Record Type: RIE
Publication Date: 1984-Aug
Pages: 14
Abstractor: N/A
Reference Count: 0
Researching Dialectical Reasoning: Possibilities and Impossibilities.
Rychlak, Joseph F.
Although traditional learning theories are based on a demonstrative view of cognition, human beings tend to reason both demonstratively and dialectically. To examine the dialectical theory five studies were conducted. In the first study subjects rated words that could be used as personality descriptors for likability and subsequently learned them by paired association. Results showed that subjects learned their liked descriptors-words more readily than their disliked words. Subjects in the the antonym condition learned the opposites of their dislike words more readily than the opposites of their like words. In the second and third studies high school and college students rated nonsense syllables to one prime syllable by way of triassociation. Results showed that oppositionality had great heuristic power and that this facilitative role was in the dialectically framed conceptual abilities of the subjects. In the fourth study subjects learned words associated with personality characteristics, manipulated for oppositional/nonoppositional organizers. Results showed that words associated with oppositional organizers were easier to memorize. In the fifth study subjects rated personality traits for affective preference and gave associaitons to the meanings of each word. Results showed that the impression formed by subjects based on the antonym were significantly different from the prime. These findings suggest that human meanings are not congeries of singular, unidirectional associations. (BL)
Publication Type: Opinion Papers; Reports - Research; Speeches/Meeting Papers
Education Level: N/A
Audience: Researchers
Language: English
Sponsor: N/A
Authoring Institution: N/A

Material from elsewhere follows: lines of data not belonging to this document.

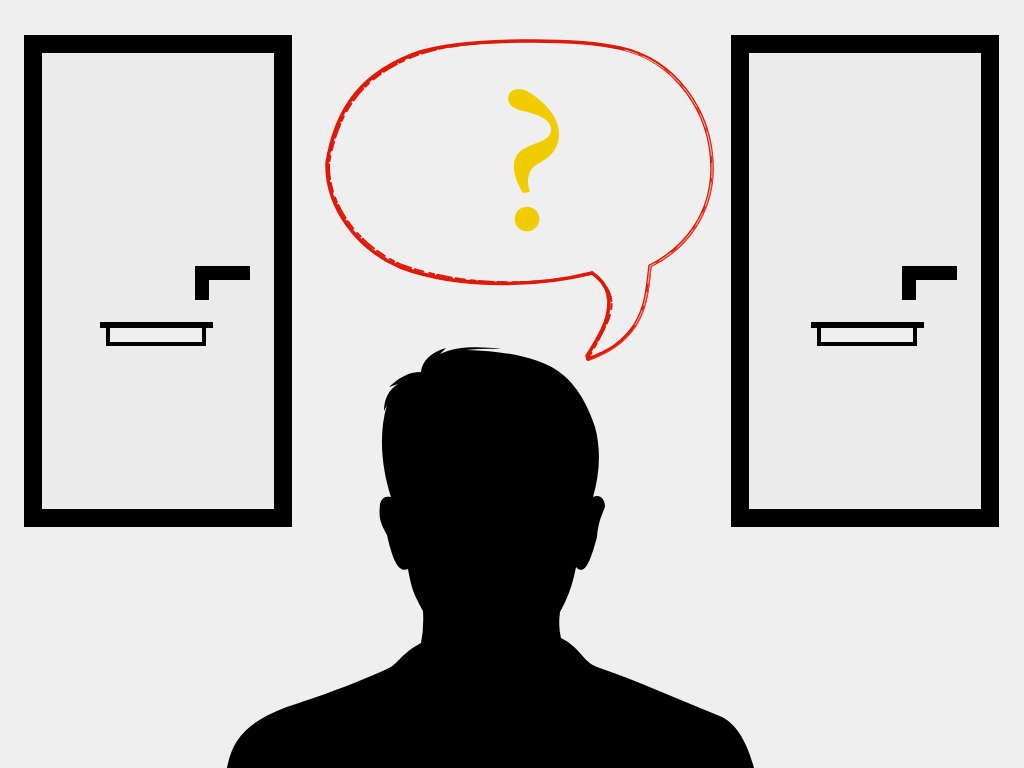
<!DOCTYPE html>
<html lang="en">
<head>
<meta charset="utf-8">
<title>Which door?</title>
<style>
:root {
  --wall: #efefef;
  --door: #ebebeb;
  --ink: #000;
  --bubble: #e01808;
  --bubble-light: #f0452c;
  --question: #f0cc00;
}
html, body { margin: 0; height: 100%; overflow: hidden; background: var(--wall); }
.scene { display: block; width: 1024px; height: 768px; }
.wall { fill: var(--wall); }
.door-panel { fill: var(--door); stroke: var(--ink); stroke-width: 18; }
.ink { fill: var(--ink); }
.slot-flap { fill: var(--wall); stroke: var(--ink); stroke-width: 4; }
.bubble path { fill: none; stroke-linecap: round; stroke-linejoin: round; }
.bubble-line { stroke: var(--bubble); stroke-width: 3.5; }
.bubble-thin { stroke: var(--bubble-light); stroke-width: 1.2; }
.bubble-rough { stroke: var(--bubble); stroke-width: 2; stroke-dasharray: 9 4 15 3 5 6; }
.bubble-gap { stroke: var(--wall); stroke-width: 0.7; stroke-dasharray: 14 5 24 8; }
.question { fill: var(--question); }
</style>
</head>
<body>
<svg class="scene" viewBox="0 0 1024 768" role="img" aria-label="A man seen from behind wonders which of two doors to choose">
  <defs>
    <g id="door-frame">
      <rect class="door-panel" x="33" y="44" width="250" height="474"/>
      <polygon class="ink" points="195,266 250,266 250,280 209,280 209,300 195,300"/>
    </g>
    <g id="mail-slot">
      <rect class="slot-flap" x="108" y="325" width="96" height="19"/>
      <rect class="ink" x="100" y="322" width="113" height="6"/>
    </g>
  </defs>

  <rect class="wall" width="1024" height="768"/>

  <g id="left-door">
    <use href="#door-frame"/>
    <use href="#mail-slot"/>
  </g>
  <g id="right-door">
    <use href="#door-frame" x="707"/>
    <use href="#mail-slot" x="711"/>
  </g>

  <g id="speech-bubble" class="bubble">
    <path class="bubble-line" d="M592 273C545 285 465 291 400 267C356 248 326 206 327 163C336 108 362 72 420 52C465 38 576 38 620 48C675 60 713 112 712 171C711 212 688 247 650 266C647 292 646 307 635 325C623 343 608 352 588 359"/>
    <path class="bubble-line" d="M592 273C609 284 613 301 605 323C600 336 593 346 587 356L588 359"/>
    <path class="bubble-rough" d="M590 274C545 284 470 289 402 265C360 247 328 206 329 164C338 111 362 75 420 54C440 47 470 43 500 42"/>
    <path class="bubble-rough" d="M597 278C613 290 615 305 607 323C601 336 594 348 589 357"/>
    <path class="bubble-thin" d="M640 55C684 74 712 118 713 170C712 210 690 247 651 266C649 292 646 309 636 326C625 342 609 353 590 360"/>
    <path class="bubble-gap" d="M625 50C678 64 713 114 712 171C711 212 688 247 650 266C647 292 646 307 635 325"/>
  </g>

  <g id="question-mark" class="question">
    <path d="M523 193C517 183 513 172 514 164C515 152 524 148 534 144C546 140 552 136 551 128C550 119 537 114 523 111C514 109 508 105 508 98C509 92 513 89 519 89C526 89 534 95 542 102C553 112 559 123 559 134C559 147 552 156 541 162C531 167 529 172 528 180C528 186 529 190 530 192Z"/>
    <circle cx="527" cy="219" r="12.3"/>
  </g>

  <path id="man-from-behind" class="ink" d="M227 768C232 740 246 723 284 708C307 700 335 692 387 669C400 663 399 655 421 643Q424 628 423 611C414 594 412 591 408 569C399 573 393 562 387 535C379 521 379 516 380 504C382 497 386 496 391 497C382 469 378 435 387 405L384 411C384 400 388 390 398 384L389 387C399 378 408 372 421 372C422 361 431 352 446 348L440 354C455 346 480 346 502 349Q484 348 466 350C505 351 537 357 558 371C577 384 588 406 595 427C601 449 600 473 593 497C600 494 605 499 605 507C600 519 598 525 597 537C592 556 587 570 581 570Q578 570 576 567C572 588 567 599 560 612Q558 627 561 638C581 648 582 661 597 667C638 681 680 700 722 717C739 726 748 746 754 768Z"/>
</svg>
</body>
</html>
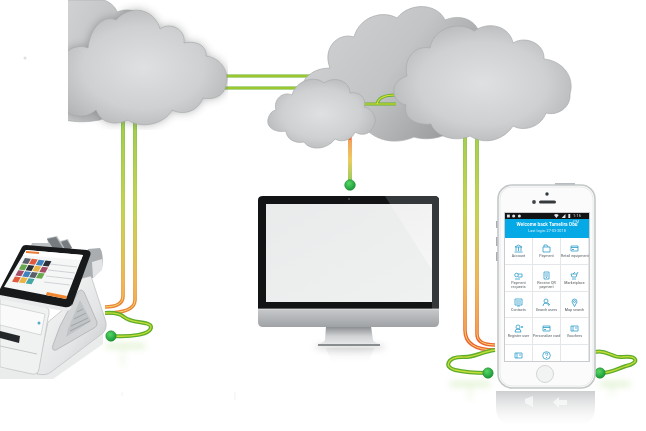
<!DOCTYPE html>
<html lang="en">
<head>
<meta charset="utf-8">
<title>Cloud connected devices</title>
<style>
:root{--blue:#05a9e6;--icon:#2b9cc9;--ink:#4b5358;--rule:#e3e7e9;--green:#6cc02c;--lime:#d8e63a;--orange:#f0782d;--black:#111314}
*{box-sizing:border-box;margin:0;padding:0}
html,body{width:646px;height:431px;overflow:hidden;background:#fff}
.canvas{position:relative;width:646px;height:431px;overflow:hidden;font-family:Roboto,"Open Sans",sans-serif}
.scene{position:absolute;left:0;top:0;width:646px;height:431px}
.app{position:absolute;left:505px;top:213px;width:84px;height:148px;overflow:hidden;background:#fff}
.status{height:6px;background:var(--black);color:#dfe3e5;font-size:4.3px;line-height:6px;display:flex;justify-content:space-between;padding:0 1px}
.status svg{width:50px;height:6px}
.welcome{height:19px;background:var(--blue);color:#fff;text-align:center;padding-top:3px;font-size:4.8px;line-height:6px;white-space:nowrap}
.welcome h1{font-size:4.8px;line-height:6px;font-weight:700}
.welcome p{font-size:3.8px;line-height:5px}
.menu{display:grid;grid-template-columns:repeat(3,28px);grid-auto-rows:26.8px;list-style:none}
.menu li{border-right:.5px solid var(--rule);border-bottom:.5px solid var(--rule);text-align:center;color:var(--ink);font-size:3.7px;line-height:4.2px;padding-top:6px;white-space:nowrap}
.menu svg{display:block;width:9px;height:9px;margin:0 auto 1px;fill:none;stroke:var(--icon);stroke-width:.8}
</style>
</head>
<body>
<main class="canvas">
<svg class="scene" viewBox="0 0 646 431" role="img" aria-label="Clouds linked by cables to a sales terminal, a desktop monitor and a phone">
<defs>
<radialGradient id="cloudFill" cx=".5" cy=".5" r=".6"><stop offset="0" stop-color="#dfe0e1"/><stop offset=".6" stop-color="#cfd0d1"/><stop offset="1" stop-color="#b3b4b6"/></radialGradient>
<linearGradient id="cloudBack" x2="1" y2=".5"><stop offset="0" stop-color="#d2d3d4"/><stop offset=".55" stop-color="#c3c4c6"/><stop offset="1" stop-color="#96989a"/></linearGradient>
<linearGradient id="drop" gradientUnits="userSpaceOnUse" x1="0" y1="120" x2="0" y2="345"><stop offset="0" stop-color="#69b92c"/><stop offset=".4" stop-color="#a7c62f"/><stop offset=".72" stop-color="#e8993a"/><stop offset="1" stop-color="#ec6434"/></linearGradient>
<linearGradient id="shortDrop" gradientUnits="userSpaceOnUse" x1="0" y1="138" x2="0" y2="182"><stop offset="0" stop-color="#f0672e"/><stop offset=".5" stop-color="#e4b537"/><stop offset="1" stop-color="#52b530"/></linearGradient>
<linearGradient id="chin" x2="0" y2="1"><stop offset="0" stop-color="#c9cbcd"/><stop offset="1" stop-color="#9fa2a5"/></linearGradient>
<linearGradient id="neck" x2="0" y2="1"><stop offset="0" stop-color="#85888b"/><stop offset=".5" stop-color="#cfd1d3"/><stop offset="1" stop-color="#eceded"/></linearGradient>
<linearGradient id="screen" x2="1" y2="1"><stop offset="0" stop-color="#ececed"/><stop offset="1" stop-color="#f8f8f8"/></linearGradient>
<linearGradient id="mirror" x2="0" y2="1"><stop offset="0" stop-color="#c3c5c7" stop-opacity=".85"/><stop offset="1" stop-color="#eee" stop-opacity="0"/></linearGradient>
<linearGradient id="shell" x2="1" y2="1"><stop offset="0" stop-color="#fafafa"/><stop offset=".6" stop-color="#e4e5e6"/><stop offset="1" stop-color="#bfc1c3"/></linearGradient>
<radialGradient id="plug" cx=".4" cy=".35" r=".7"><stop offset="0" stop-color="#57d665"/><stop offset="1" stop-color="#159535"/></radialGradient>
<filter id="soft" x="-30%" y="-60%" width="160%" height="220%"><feGaussianBlur stdDeviation="3"/></filter>
<filter id="shade" x="-20%" y="-20%" width="140%" height="140%"><feGaussianBlur stdDeviation="5"/></filter>
<clipPath id="leftEdge"><rect x="68" y="0" width="160" height="130"/></clipPath>
<path id="backCloud" d="M330 68C322 48 338 32 354 37C360 16 383 10 397 18C411 1 438 4 445 20C462 13 478 21 480 36C497 38 504 53 498 66C508 88 489 117 468 114C456 137 430 142 414 137C396 145 376 141 365 128C343 133 322 122 320 108C302 105 298 82 309 75Q317 68 330 68Z"/>
<path id="frontCloud" d="M407 76C403 58 415 45 430 48C433 28 459 20 474 31C490 20 510 27 513 43C526 35 545 44 544 59C563 61 575 77 570 94C571 108 557 116 546 113C541 127 524 132 513 126C503 141 484 145 470 136C455 143 435 136 431 124C413 126 403 116 406 105C391 102 388 82 407 76Z"/>
<path id="smallCloud" d="M276 110C273 99 283 91 292 95C296 80 315 75 324 83C336 75 350 82 350 93C360 91 367 99 364 107C374 109 378 120 373 127C370 135 361 136 355 132C352 140 342 143 335 139C327 150 310 151 304 142C294 144 286 138 286 131C276 133 266 128 268 119Q270 111 276 110Z"/>
<path id="leftFront" d="M60 68C58 55 74 42 88 48C90 28 104 14 116 20C130 4 154 8 160 29C171 21 186 30 184 43C198 40 207 47 206 56C221 58 230 72 226 85C224 97 213 100 203 98C198 111 184 116 172 110C164 125 140 129 128 120C112 127 100 121 96 110C82 123 60 113 60 100Z"/>
<path id="terminalLoop" d="M105 313Q118 312 124 317C132 324 151 321 151 327C151 335 130 337 113 336"/>
<path id="phoneLoopLeft" d="M495 350C480 352 474 358 462 357C448 357 443 367 455 370Q468 373 487 373"/>
<path id="phoneLoopRight" d="M595 352C607 349 611 358 622 357C638 355 640 363 626 366C614 370 612 373 601 373"/>
</defs>

<g id="floor-glow" filter="url(#soft)" opacity=".3" fill="none" stroke="#9bd36a" stroke-width="5">
<path d="M106 346H145M450 384H490M600 384H630"/><path d="M123 350V366M470 384V399M612 384V396" stroke-width="4" opacity=".5"/>
</g>

<g id="cables" fill="none" stroke-linejoin="round">
<g stroke="#62ae29" stroke-width="3.2"><path d="M225 76H312M225 88H302"/></g>
<g stroke="#d5e332" stroke-width="1.2"><path d="M225 76H312M225 88H302"/></g>
<g stroke="url(#drop)" stroke-width="3.6"><path d="M123 116V296Q123 307 105 307M135 116V300Q135 313 105 313M465 132V330Q465 350 495 350M477 136V334Q477 345 495 345"/></g>
<g stroke="#f6e67a" stroke-width="1" opacity=".85"><path d="M123 116V296Q123 307 105 307M135 116V300Q135 313 105 313M465 132V330Q465 350 495 350M477 136V334Q477 345 495 345"/></g>
<g stroke="#5dad2b" stroke-width="4"><use href="#terminalLoop"/><use href="#phoneLoopLeft"/><use href="#phoneLoopRight"/></g>
<g stroke="#c4dd37" stroke-width="1.3"><use href="#terminalLoop"/><use href="#phoneLoopLeft"/><use href="#phoneLoopRight"/></g>
<path d="M350 134V182" stroke="url(#shortDrop)" stroke-width="3.4"/><path d="M350 140V180" stroke="#f5e36b"/>
</g>
<g id="plugs" fill="url(#plug)" stroke="#278c35" stroke-width=".6"><circle cx="350" cy="185" r="5.3"/><circle cx="111" cy="336" r="5.2"/><circle cx="488" cy="373" r="5.2"/><circle cx="600" cy="373" r="5.2"/></g>

<g id="left-clouds" clip-path="url(#leftEdge)">
<path d="M60 0H104C112 3 116 8 117 12C132 6 146 14 148 27V95L100 120Q80 124 60 119Z" fill="url(#cloudBack)" stroke="#a6a8aa" stroke-width=".6"/>
<use href="#leftFront" fill="#55585a" opacity=".45" filter="url(#shade)"/>
<use href="#leftFront" fill="url(#cloudFill)" stroke="#a9abad" stroke-width=".7"/>
</g>
<g id="right-clouds" stroke="#a9abad" stroke-width=".7">
<use href="#backCloud" fill="url(#cloudBack)"/>
<g fill="none" stroke="#64b22b" stroke-width="3.2"><path d="M360 104H396M377 104Q379 95 395 95"/><path d="M360 104H396M377 104Q379 95 395 95" stroke="#e1df36" stroke-width="1.2"/></g>
<use href="#frontCloud" fill="url(#cloudFill)"/>
<use href="#smallCloud" fill="url(#cloudFill)"/>
</g>
<circle cx="25" cy="58" r="1.5" fill="#dedfe0"/>

<g id="monitor">
<ellipse cx="350" cy="347" rx="36" ry="4" fill="#aaa" opacity=".4" filter="url(#soft)"/>
<path d="M326 348H374L368 364H332Z" fill="url(#mirror)" opacity=".35"/>
<path d="M326 326H371L373 340Q374 343 380 344V346H318V344Q324 343 325 340Z" fill="url(#neck)"/>
<path d="M318 344H380V346H318Z" fill="#8a8d90"/>
<path d="M258 308H439V322Q439 327 434 327H263Q258 327 258 322Z" fill="url(#chin)"/>
<path d="M258 309V200Q258 196 263 196H434Q439 196 439 200V309Z" fill="#121314"/>
<path d="M385 196H434Q439 196 439 200V309H432V204H390Z" fill="#35383a"/>
<rect x="266" y="204" width="166" height="98" fill="url(#screen)"/>
<path d="M266 204H390L432 270V302H266Z" fill="#e5e6e7" opacity=".45"/>
<circle cx="349" cy="199" r="1" fill="#47505a"/><path d="M258 309H439" stroke="#eceded" stroke-width=".7"/>
</g>

<g id="sales-terminal">
<path d="M0 368L48 374L103 334V344L53 379H0Z" fill="#d9dadb" opacity=".55"/>
<path d="M88 249L100 248Q104 253 102 269L93 278L80 279Z" fill="#a9adb0"/><path d="M92 262L102 259V270L93 278Z" fill="#e2e4e5"/>
<path d="M30 248L32 243L48 243L47 238L57 236L60 241L68 239L72 248L66 252Z" fill="#bcc0c2"/><path d="M47 239L56 237L63 248L54 250ZM61 242L67 240L72 248L66 251Z" fill="#777c80"/>
<path d="M70 304L79 279L91 276L106 322Q107 330 102 334L51 372Q46 376 37 374L48 322Z" fill="url(#shell)" stroke="#b0b3b5" stroke-width=".6"/>
<path d="M60 326L78 292Q81 288 84 292L97 322Q98 326 94 328L56 350Q51 351 53 345Z" fill="#d2d4d6" stroke="#aaadb0" stroke-width=".7"/>
<path d="M68 329L80 300L91 321L66 337Z" fill="#c1c4c6"/>
<path d="M71 326L88 318M70 331L90 321M74 319L86 313M77 312L83 309" stroke="#969a9d" stroke-width=".8"/>
<path d="M0 297L46 307Q51 309 48 318L39 369Q38 375 32 374L0 367Z" fill="#f0f1f1" stroke="#bdbfc1" stroke-width=".7"/>
<path d="M0 304L45 314L41 335L0 325Z" fill="#fafafa" stroke="#c8cacc" stroke-width=".7"/>
<path d="M0 331L20 336L19 343L0 338Z" fill="#25282b"/><path d="M0 346L37 354" stroke="#c4c6c8"/>
<circle cx="39" cy="323" r="1.5" fill="#58a8c8"/>
<path d="M22 247Q23 245 26 245L87 250Q92 251 90 256L73 303Q71 309 65 308L0 296V289Z" fill="#17191b"/>
<path d="M0 295L64 307Q70 308 72 304L71 308Q69 312 63 311L0 299Z" fill="#e9eaeb"/>
<path d="M26 250L83 255L66 299L4 287Z" fill="#f5f6f6"/>
<path d="M26 250L83 255L81 260L23 255Z" fill="#fff"/><path d="M26 252L39 253" stroke="#ec7c34" stroke-width="2"/>
<path d="M47 292L67 296L66 299L46 295Z" fill="#f1862f"/>
<path d="M50 264L77 267M48 270L75 273M46 276L73 279M44 282L70 285" stroke="#c7cbce" stroke-width=".8"/>
<g transform="matrix(.98 .12 -.48 .88 25 258)" role="img" aria-label="Grid of product photos">
<g id="tiles"><path d="M0 0H6V6H0ZM14 14H20V20H14Z" fill="#59606a"/><path d="M7 0H13V6H7ZM0 21H6V27H0Z" fill="#e05a3e"/><path d="M14 0H20V6H14ZM7 14H13V20H7Z" fill="#3d82bd"/><path d="M0 7H6V13H0ZM21 14H27V20H21Z" fill="#68a74d"/><path d="M7 7H13V13H7ZM21 0H27V6H21Z" fill="#2a3038"/><path d="M14 7H20V13H14ZM7 21H13V27H7Z" fill="#e8b443"/><path d="M21 7H27V13H21ZM0 14H6V20H0Z" fill="#a34c67"/><path d="M14 21H20V27H14Z" fill="#45a6a5"/></g>
</g>
</g>

<g id="phone">
<path d="M496 391H595V406Q595 426 575 426H515Q496 426 496 406Z" fill="url(#mirror)"/>
<path d="M525 399L533 396V407L525 403ZM553 402L559 397V400H567V405H559V408Z" fill="#fff" opacity=".65"/>
<path d="M497 221V228M497 237V246M497 252V261" stroke="#a9adb0" stroke-width="2"/><path d="M555 184H575" stroke="#b9bcbf" stroke-width="2"/>
<rect x="498" y="185" width="97" height="203" rx="14" fill="#fbfbfb" stroke="#c4c7c9" stroke-width="1.6"/>
<rect x="500" y="187" width="93" height="199" rx="12" fill="none" stroke="#e9eaeb"/>
<circle cx="547" cy="194" r="1.7" fill="#33383c"/><circle cx="534" cy="202" r="1.9" fill="#3e454a"/><rect x="539" y="200.5" width="17" height="3" rx="1.5" fill="#34393d"/>
<rect x="504" y="212" width="86" height="150" fill="#c9cdd0"/>
<circle cx="545" cy="374" r="8.5" fill="#f2f3f3" stroke="#d3d5d7"/>
</g>
<path id="floor-marks" d="M122 392V396M235 392V400" stroke="#eee" stroke-width=".8"/>
</svg>

<section class="app" aria-label="Phone app">
<div class="status"><svg viewBox="0 0 50 6" fill="#dfe3e5" aria-hidden="true"><rect x="1" y="1.5" width="3" height="3"/><circle cx="8" cy="3" r="1.6"/><circle cx="14" cy="3" r="1.6"/></svg><svg viewBox="0 0 20 6" style="width:20px" fill="#dfe3e5" aria-hidden="true"><path d="M0 2Q2 0 5 2L2.5 5ZM8 5L12 1V5ZM15 1H17V5H15Z"/></svg><span>1:16 PM</span></div>
<header class="welcome"><h1>Welcome back Tamelira Obu</h1><p>Last login: 27-03-2018</p></header>
<ul class="menu">
<li><svg viewBox="0 0 9 9"><path d="M1 3L4.500 1L8 3ZM2 3V7M4.500 3V7M7 3V7M.5 8H8.500"/></svg>Account</li>
<li><svg viewBox="0 0 9 9"><path d="M1 3H8V8H1ZM2 3V1H5L6 3"/></svg>Payment</li>
<li><svg viewBox="0 0 9 9"><path d="M1 2H8V7H1ZM1 3.500H8M2 5.500H4"/></svg>Retail equipment</li>
<li><svg viewBox="0 0 9 9"><circle cx="2.500" cy="4" r="1.800"/><path d="M4 3H8V6H4M1 8H6"/></svg>Payment<br>requests</li>
<li><svg viewBox="0 0 9 9"><path d="M2 1H7V8H2ZM3 3H6M3 5H6M4 6.500H5"/></svg>Receive QR<br>payment</li>
<li><svg viewBox="0 0 9 9"><path d="M1 3H7L6 6H2ZM7 3L8 1M2 8H6M3 3L5 1"/></svg>Marketplace</li>
<li><svg viewBox="0 0 9 9"><path d="M1 1H8V7H1ZM2 3H7M2 5H7M3 8H6"/></svg>Contacts</li>
<li><svg viewBox="0 0 9 9"><circle cx="4" cy="3" r="2"/><path d="M1 8Q1 5 4 5Q6 5 7 8M6 5L8 7"/></svg>Search users</li>
<li><svg viewBox="0 0 9 9"><path d="M4.500 8.500L2 4Q2 1 4.500 1Q7 1 7 4Z"/><circle cx="4.500" cy="3.500" r="1"/></svg>Map search</li>
<li><svg viewBox="0 0 9 9"><circle cx="4" cy="3" r="2"/><path d="M1 8Q1 5 4 5Q7 5 7 8ZM7 3H9M8 2V4"/></svg>Register user</li>
<li><svg viewBox="0 0 9 9"><path d="M1 2H8V7H1ZM1 3.500H8M2 5.500H4"/></svg>Personalize card</li>
<li><svg viewBox="0 0 9 9"><path d="M1 2H8V7H1ZM3 2V7M5 4H7"/></svg>Vouchers</li>
<li><svg viewBox="0 0 9 9"><path d="M1 2H8V7H1ZM3 2V7M5 4H7"/></svg></li>
<li><svg viewBox="0 0 9 9"><circle cx="4.500" cy="4.500" r="3.800"/><path d="M3.300 3.500Q3.500 2 4.500 2Q6 2 5.700 3.500L4.500 5M4.500 6V7"/></svg></li>
<li></li>
</ul>
</section>
</main>
</body>
</html>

Identifiers: Dialectical Reasoning
Note: Paper presented at the Annual Convention of the American Psychological Association (92nd, Toronto, Canada, August 24-28, 1984).